Just 2 days after becoming director-general of ITER, the international project aiming to prove the viability of fusion as an energy source, Osamu Motojima has a message he wants to get out. The 61-year-old Japanese scientist contends that few appreciate how rapidly fusion research has advanced over the past half-century. He goes so far as to argue that fusion science has progressed faster than computers. "Some say fusion is always a dream. This is not true. … Fusion is not a dream but a real target," says Motojima.
Now that the European funding woes that recently cast doubt on ITER's future  have been resolved, Motojima has the challenge of getting the machine built on time and on budget. It won't be easy, as ITER's construction costs have soared to €16 billion in some estimates, and its start date has been pushed back to late 2019. ITER's governing council this week finally approved the project's Baseline , a document outlining its cost, schedule, and design. But it also placed a cap on the overall budget of the reactor to be built in Cadarache, France. "This is a very tough job," admits Motojima.
Yet the former director-general of Japan's National Institute for Fusion Science isn't taking long to make his mark. At a staff meeting yesterday, he announced plans to overhaul ITER's operations. A management review requested by ITER had criticized the project's governance earlier this year, and several senior managers have recently been replaced. Motojima apparently intends more changes. "Simplify everything—that is the only possible way to respond to the capping of the project," he says.
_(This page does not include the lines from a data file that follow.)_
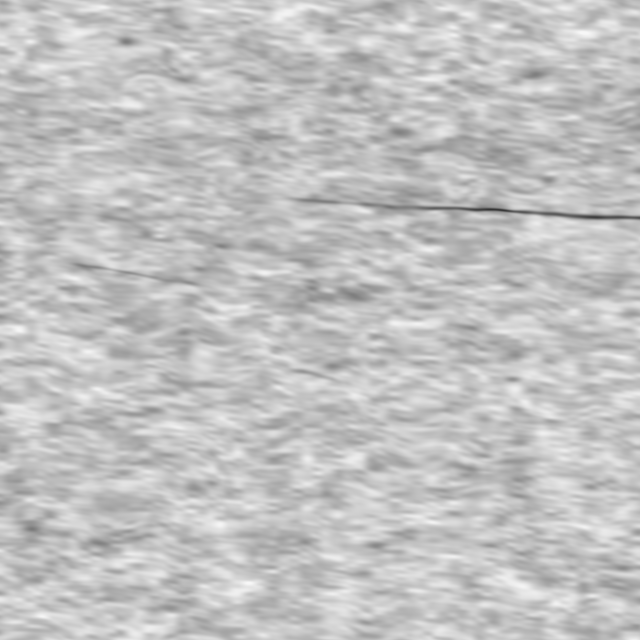
Write a three.js fragment shader that draws this texture.

```glsl
// Pale grey weathered stone with fine, nearly horizontal grain.
// Stretched value noise layers make the grain; scattered soft ellipses
// make the pits, and tapered wavering lines make the cracks.

varying vec2 vUv;

const float STONE_GREY = 0.772;
const float GRAIN_SLOPE = 0.07;
const vec2 PIT_GRID = vec2(9.0, 15.0);

float hash(vec2 p) {
  return fract(sin(dot(p, vec2(127.1, 311.7))) * 43758.5453);
}

// Value noise centred on zero, from -0.5 to 0.5
float noise(vec2 p) {
  vec2 cell = floor(p);
  vec2 f = fract(p);
  f = f * f * (3.0 - 2.0 * f);
  float low = mix(hash(cell), hash(cell + vec2(1.0, 0.0)), f.x);
  float high = mix(hash(cell + vec2(0.0, 1.0)), hash(cell + 1.0), f.x);
  return mix(low, high, f.y) - 0.5;
}

// Noise stretched along a line that falls by slope to the right
float streaks(vec2 p, vec2 frequency, float slope, float seed) {
  p.y += slope * p.x;
  return noise(p * frequency + seed);
}

// Broad tone, mottling, grain and fine fibres
float grain(vec2 p) {
  vec2 warp = vec2(noise(p * 13.0 + 5.0), noise(p * 17.0 + 41.0));
  vec2 q = p + warp * vec2(0.02, 0.009);
  float tone = 0.08 * noise(p * vec2(3.0, 4.0) + 11.0);
  tone += 0.09 * streaks(q, vec2(15.0, 28.0), GRAIN_SLOPE, 23.0);
  tone += 0.16 * streaks(q, vec2(27.0, 76.0), GRAIN_SLOPE, 37.0);
  tone += 0.17 * streaks(q, vec2(37.0, 109.0), GRAIN_SLOPE * 0.4, 59.0);
  tone += 0.13 * streaks(q, vec2(58.0, 165.0), GRAIN_SLOPE * 1.6, 83.0);
  return tone;
}

// Soft dark ellipses, denser toward the top
float pits(vec2 p) {
  vec2 home = floor(p * PIT_GRID);
  float dark = 0.0;
  for (int j = -1; j <= 1; j++) {
    for (int i = -1; i <= 1; i++) {
      vec2 cell = home + vec2(float(i), float(j));
      vec2 jitter = vec2(hash(cell + 3.1), hash(cell + 7.7));
      vec2 center = (cell + jitter) / PIT_GRID;
      float size = hash(cell + 13.3);
      vec2 radius = mix(vec2(0.012, 0.005), vec2(0.026, 0.011), size);
      vec2 d = p - center;
      d.y += GRAIN_SLOPE * 1.5 * d.x;
      d /= radius;
      float chance = mix(0.22, 0.52, smoothstep(0.3, 0.9, center.y));
      float present = step(hash(cell + 19.9), chance);
      float strength = mix(0.45, 1.0, hash(cell + 29.3));
      dark += present * strength * exp(-dot(d, d));
    }
  }
  return min(dark, 1.0);
}

// Wavering line, faded at both ends; waver is its vertical swing
float crack(vec2 p, vec2 start, vec2 end, float width, float waver) {
  float t = (p.x - start.x) / (end.x - start.x);
  float swing = noise(vec2(p.x * 11.0, start.y * 50.0));
  swing += 0.4 * noise(vec2(p.x * 31.0, start.y * 90.0));
  float gap = p.y - mix(start.y, end.y, t) - waver * swing;
  float local = width * (1.0 + 0.7 * noise(vec2(p.x * 19.0, 7.0)));
  float fade = smoothstep(0.0, 0.3, t) * (1.0 - smoothstep(0.75, 1.0, t));
  return fade * exp(-gap * gap / (local * local));
}

// Main crack with its faint lead-in and shadow, then hairlines
float cracks(vec2 p) {
  float dark = 0.42 * crack(p, vec2(0.55, 0.682), vec2(1.25, 0.645), 0.0034, 0.008);
  dark += 0.16 * crack(p, vec2(0.40, 0.690), vec2(0.70, 0.674), 0.0030, 0.006);
  dark += 0.12 * crack(p, vec2(0.50, 0.700), vec2(0.74, 0.684), 0.0090, 0.006);
  dark += 0.17 * crack(p, vec2(0.07, 0.592), vec2(0.37, 0.545), 0.0035, 0.008);
  dark += 0.20 * crack(p, vec2(0.45, 0.426), vec2(0.54, 0.403), 0.0040, 0.004);
  return dark;
}

void main() {
  float grey = STONE_GREY + grain(vUv);
  grey -= 0.19 * pits(vUv);
  grey -= cracks(vUv);
  // Pale lip under the main crack
  grey += 0.05 * crack(vUv, vec2(0.55, 0.671), vec2(1.25, 0.634), 0.005, 0.008);
  gl_FragColor = vec4(vec3(clamp(grey, 0.12, 0.97)), 1.0);
}
```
One casualty of this streamlining will be Nobert Holtkamp, ITER's Principal Deputy Director-General (PDDG) and leader of the project's construction since 2006. An ITER spokesperson confirmed that Holtkamp would soon step down and the PDDG position would be eliminated. "We need to simplify the decision-making process," says Motojima.
Even though the approval of ITER's Baseline is supposed to signify an end to major changes, Motojima will also request that the project's scientists and engineers seek new ways to simplify the fusion reactor's design and the integration of its many components, which are being built by the projects seven international partners—China, the European Union, India, Japan, the Republic of Korea, the Russian Federation, and the United States. Motojima says ITER council wants him to present cost-saving plans at a meeting in November. Any such changes won't mean that ITER will produce significantly less science, Motojima emphasizes: "I'm keeping the scope of ITER."
If anyone can pull that off, it may be Motojima, who is widely praised for his oversight of the construction of another fusion experiment, Japan's Large Helical Device. "He's a real machine-builder" and "also has a real directorial presence," says Steven Cowley, director of the Culham Centre for Fusion Energy in Abingdon, United Kingdom. Indeed, fusion scientists say that Motojima's appointment and the departure of former ITER Director-General Kaname Ikeda, a career diplomat with an engineering background, represents an acknowledgement that the project has moved on from securing funding to a phase dominated by construction.
Cowley, for one, is optimistic that the worst is over for ITER. "I was beginning to wonder if we were ever going to nail down cost and schedule. Europe had been dragging its feet." But ITER's key components are now being built, he notes, and industrial bids for other components are in line with cost predictions. "We're over this nasty hump. Yes, ITER is going to cost a lot of money, but we're going to do it."